= Beginning of Section =

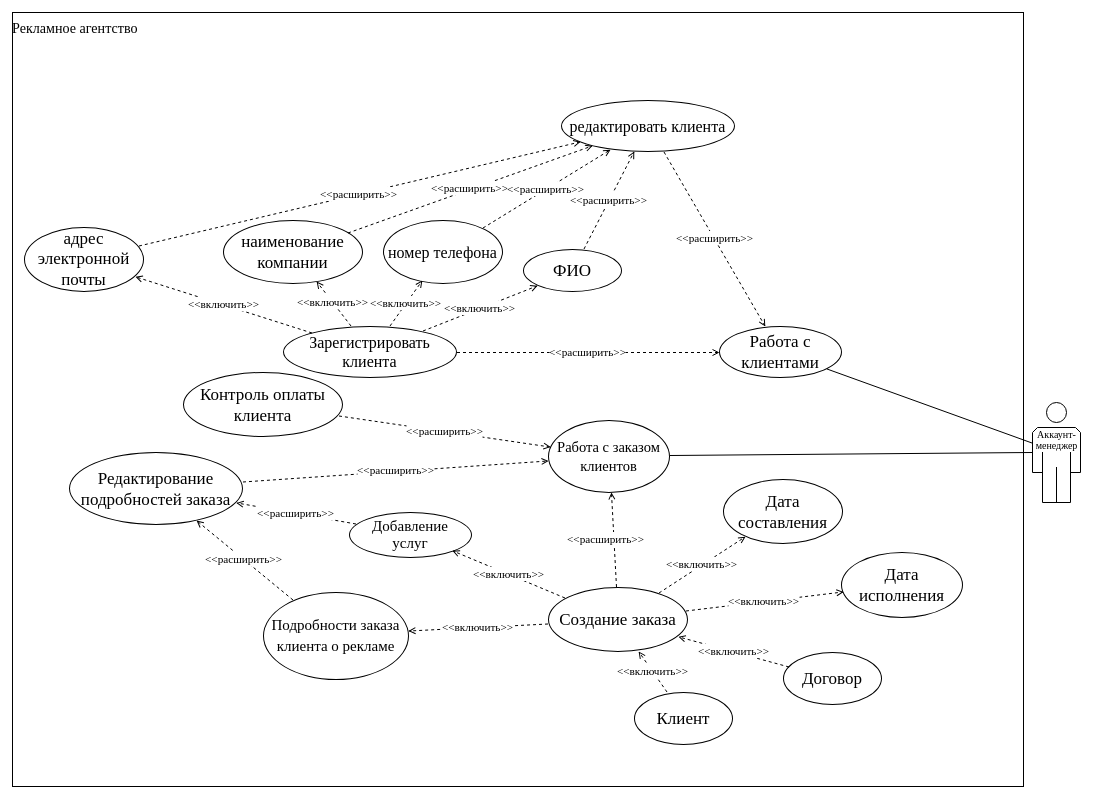
<!DOCTYPE html>
<html lang="ru">
<head>
<meta charset="utf-8">
<title>Рекламное агентство: диаграмма вариантов использования</title>
<style>
:root { --ink: #000; --paper: #fff; }
* { box-sizing: border-box; margin: 0; }
body { width: 1093px; height: 800px; overflow: hidden; background: var(--paper); color: var(--ink); }
.diagram { position: relative; width: 1093px; height: 800px; overflow: hidden; font-family: "Liberation Serif", "Times New Roman", serif; }
.system { position: absolute; left: 12px; top: 12px; width: 1012px; height: 775px; border: 1px solid var(--ink); }
.system h1 { margin: 6px 0 0 -1px; font-size: 14.1px; line-height: 18px; font-weight: 400; }
.case { position: absolute; left: var(--x); top: var(--y); width: var(--w); height: var(--h); display: flex; align-items: center; justify-content: center; padding-right: 1px; border: 1px solid var(--ink); border-radius: 50%; background: var(--paper); font-size: var(--size, 17px); line-height: var(--leading, 21px); text-align: center; white-space: nowrap; }
.links { position: absolute; left: 0; top: 0; fill: none; stroke: var(--ink); stroke-width: 1; }
.dependencies { stroke-dasharray: 3 3; }
.dependencies line { marker-end: url(#open-arrow); }
.label { position: absolute; left: var(--x); top: var(--y); transform: translate(-50%, -50%); background: var(--paper); font-size: 11.2px; line-height: 14px; white-space: nowrap; }
.actor-name { position: absolute; left: 1032px; top: 429px; width: 49px; font-size: 10px; line-height: 11px; text-align: center; white-space: nowrap; }
</style>
</head>
<body>
<main class="diagram">
  <section class="system"><h1>Рекламное агентство</h1></section>

  <div class="case" style="--x:561px;--y:100px;--w:174px;--h:52px;--size:16px">редактировать клиента</div>
  <div class="case" style="--x:24px;--y:227px;--w:120px;--h:65px;--leading:20.5px">адрес<br>электронной<br>почты</div>
  <div class="case" style="--x:223px;--y:220px;--w:140px;--h:64px">наименование<br>компании</div>
  <div class="case" style="--x:383px;--y:220px;--w:120px;--h:64px;--size:16px">номер телефона</div>
  <div class="case" style="--x:523px;--y:249px;--w:99px;--h:43px">ФИО</div>
  <div class="case" style="--x:283px;--y:326px;--w:174px;--h:52px;--size:16px;--leading:19px">Зарегистрировать<br>клиента</div>
  <div class="case" style="--x:719px;--y:326px;--w:123px;--h:52px">Работа с<br>клиентами</div>
  <div class="case" style="--x:183px;--y:372px;--w:160px;--h:65px">Контроль оплаты<br>клиента</div>
  <div class="case" style="--x:548px;--y:420px;--w:122px;--h:73px;--size:14.5px;--leading:19px">Работа с заказом<br>клиентов</div>
  <div class="case" style="--x:69px;--y:452px;--w:174px;--h:73px">Редактирование<br>подробностей заказа</div>
  <div class="case" style="--x:349px;--y:512px;--w:123px;--h:46px;--size:15px;--leading:17px">Добавление<br>услуг</div>
  <div class="case" style="--x:263px;--y:592px;--w:146px;--h:88px;--size:15px">Подробности заказа<br>клиента о рекламе</div>
  <div class="case" style="--x:548px;--y:587px;--w:140px;--h:65px">Создание заказа</div>
  <div class="case" style="--x:723px;--y:479px;--w:120px;--h:65px">Дата<br>составления</div>
  <div class="case" style="--x:841px;--y:552px;--w:122px;--h:66px">Дата<br>исполнения</div>
  <div class="case" style="--x:783px;--y:652px;--w:99px;--h:53px">Договор</div>
  <div class="case" style="--x:634px;--y:692px;--w:99px;--h:53px">Клиент</div>

  <svg class="links" width="1093" height="800" viewBox="0 0 1093 800" aria-hidden="true">
    <defs>
      <marker id="open-arrow" viewBox="0 0 8 8" refX="7.5" refY="4" markerWidth="8" markerHeight="8" markerUnits="userSpaceOnUse" orient="auto">
        <path d="M1 1 7 4 1 7" fill="none" stroke="#000"/>
      </marker>
    </defs>
    <g class="dependencies">
      <line x1="139" y1="246" x2="580" y2="142"/>
      <line x1="348" y1="233" x2="592" y2="146"/>
      <line x1="483" y1="228" x2="610" y2="150"/>
      <line x1="584" y1="249" x2="634" y2="152"/>
      <line x1="664" y1="152" x2="765" y2="326"/>
      <line x1="312" y1="333" x2="136" y2="277"/>
      <line x1="351" y1="326" x2="317" y2="282"/>
      <line x1="390" y1="326" x2="422" y2="281"/>
      <line x1="423" y1="331" x2="537" y2="286"/>
      <line x1="457" y1="352.5" x2="719" y2="352.5"/>
      <line x1="339" y1="416" x2="550" y2="447"/>
      <line x1="243" y1="482" x2="548" y2="461"/>
      <line x1="356" y1="524" x2="237" y2="503"/>
      <line x1="293" y1="600" x2="197" y2="521"/>
      <line x1="616.5" y1="587" x2="611.5" y2="493"/>
      <line x1="565" y1="598" x2="453" y2="551"/>
      <line x1="659" y1="593" x2="745" y2="537"/>
      <line x1="686" y1="611" x2="843" y2="592"/>
      <line x1="548" y1="624" x2="409" y2="631"/>
      <line x1="789" y1="667" x2="679" y2="637"/>
      <line x1="667" y1="692" x2="639" y2="652"/>
    </g>
    <g class="associations">
      <line x1="827" y1="369" x2="1032" y2="443"/>
      <line x1="670" y1="455.5" x2="1032" y2="452.5"/>
    </g>
    <g class="actor">
      <circle cx="1056.5" cy="412.5" r="10"/>
      <path d="M1042.5 452V502.5H1070.5V452M1042.5 472.5H1032.5V432.5L1037.5 427.5H1075.5L1080.5 432.5V472.5H1070.5M1056.5 467V502"/>
    </g>
  </svg>
  <p class="actor-name">Аккаунт-<br>менеджер</p>

  <span class="label" style="--x:358.5px;--y:194px">&lt;&lt;расширить&gt;&gt;</span>
  <span class="label" style="--x:469.5px;--y:188px">&lt;&lt;расширить&gt;&gt;</span>
  <span class="label" style="--x:545.5px;--y:189px">&lt;&lt;расширить&gt;&gt;</span>
  <span class="label" style="--x:608.5px;--y:200px">&lt;&lt;расширить&gt;&gt;</span>
  <span class="label" style="--x:714.5px;--y:238px">&lt;&lt;расширить&gt;&gt;</span>
  <span class="label" style="--x:223.5px;--y:304px">&lt;&lt;включить&gt;&gt;</span>
  <span class="label" style="--x:332.5px;--y:302px">&lt;&lt;включить&gt;&gt;</span>
  <span class="label" style="--x:405.5px;--y:303px">&lt;&lt;включить&gt;&gt;</span>
  <span class="label" style="--x:479.5px;--y:308px">&lt;&lt;включить&gt;&gt;</span>
  <span class="label" style="--x:587.5px;--y:352px">&lt;&lt;расширить&gt;&gt;</span>
  <span class="label" style="--x:444.5px;--y:431px">&lt;&lt;расширить&gt;&gt;</span>
  <span class="label" style="--x:395.5px;--y:470px">&lt;&lt;расширить&gt;&gt;</span>
  <span class="label" style="--x:295.5px;--y:513px">&lt;&lt;расширить&gt;&gt;</span>
  <span class="label" style="--x:243.5px;--y:559px">&lt;&lt;расширить&gt;&gt;</span>
  <span class="label" style="--x:605.5px;--y:539px">&lt;&lt;расширить&gt;&gt;</span>
  <span class="label" style="--x:508.5px;--y:574px">&lt;&lt;включить&gt;&gt;</span>
  <span class="label" style="--x:701.5px;--y:564px">&lt;&lt;включить&gt;&gt;</span>
  <span class="label" style="--x:763.5px;--y:601px">&lt;&lt;включить&gt;&gt;</span>
  <span class="label" style="--x:477.5px;--y:627px">&lt;&lt;включить&gt;&gt;</span>
  <span class="label" style="--x:733.5px;--y:651px">&lt;&lt;включить&gt;&gt;</span>
  <span class="label" style="--x:652.5px;--y:671px">&lt;&lt;включить&gt;&gt;</span>
</main>
</body>
</html>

= End of Section =

Problem description: Look through the listing and extract every line with "body" in it.

Solution to the problem:
body { width: 1093px; height: 800px; overflow: hidden; background: var(--paper); color: var(--ink); }
<body>
</body>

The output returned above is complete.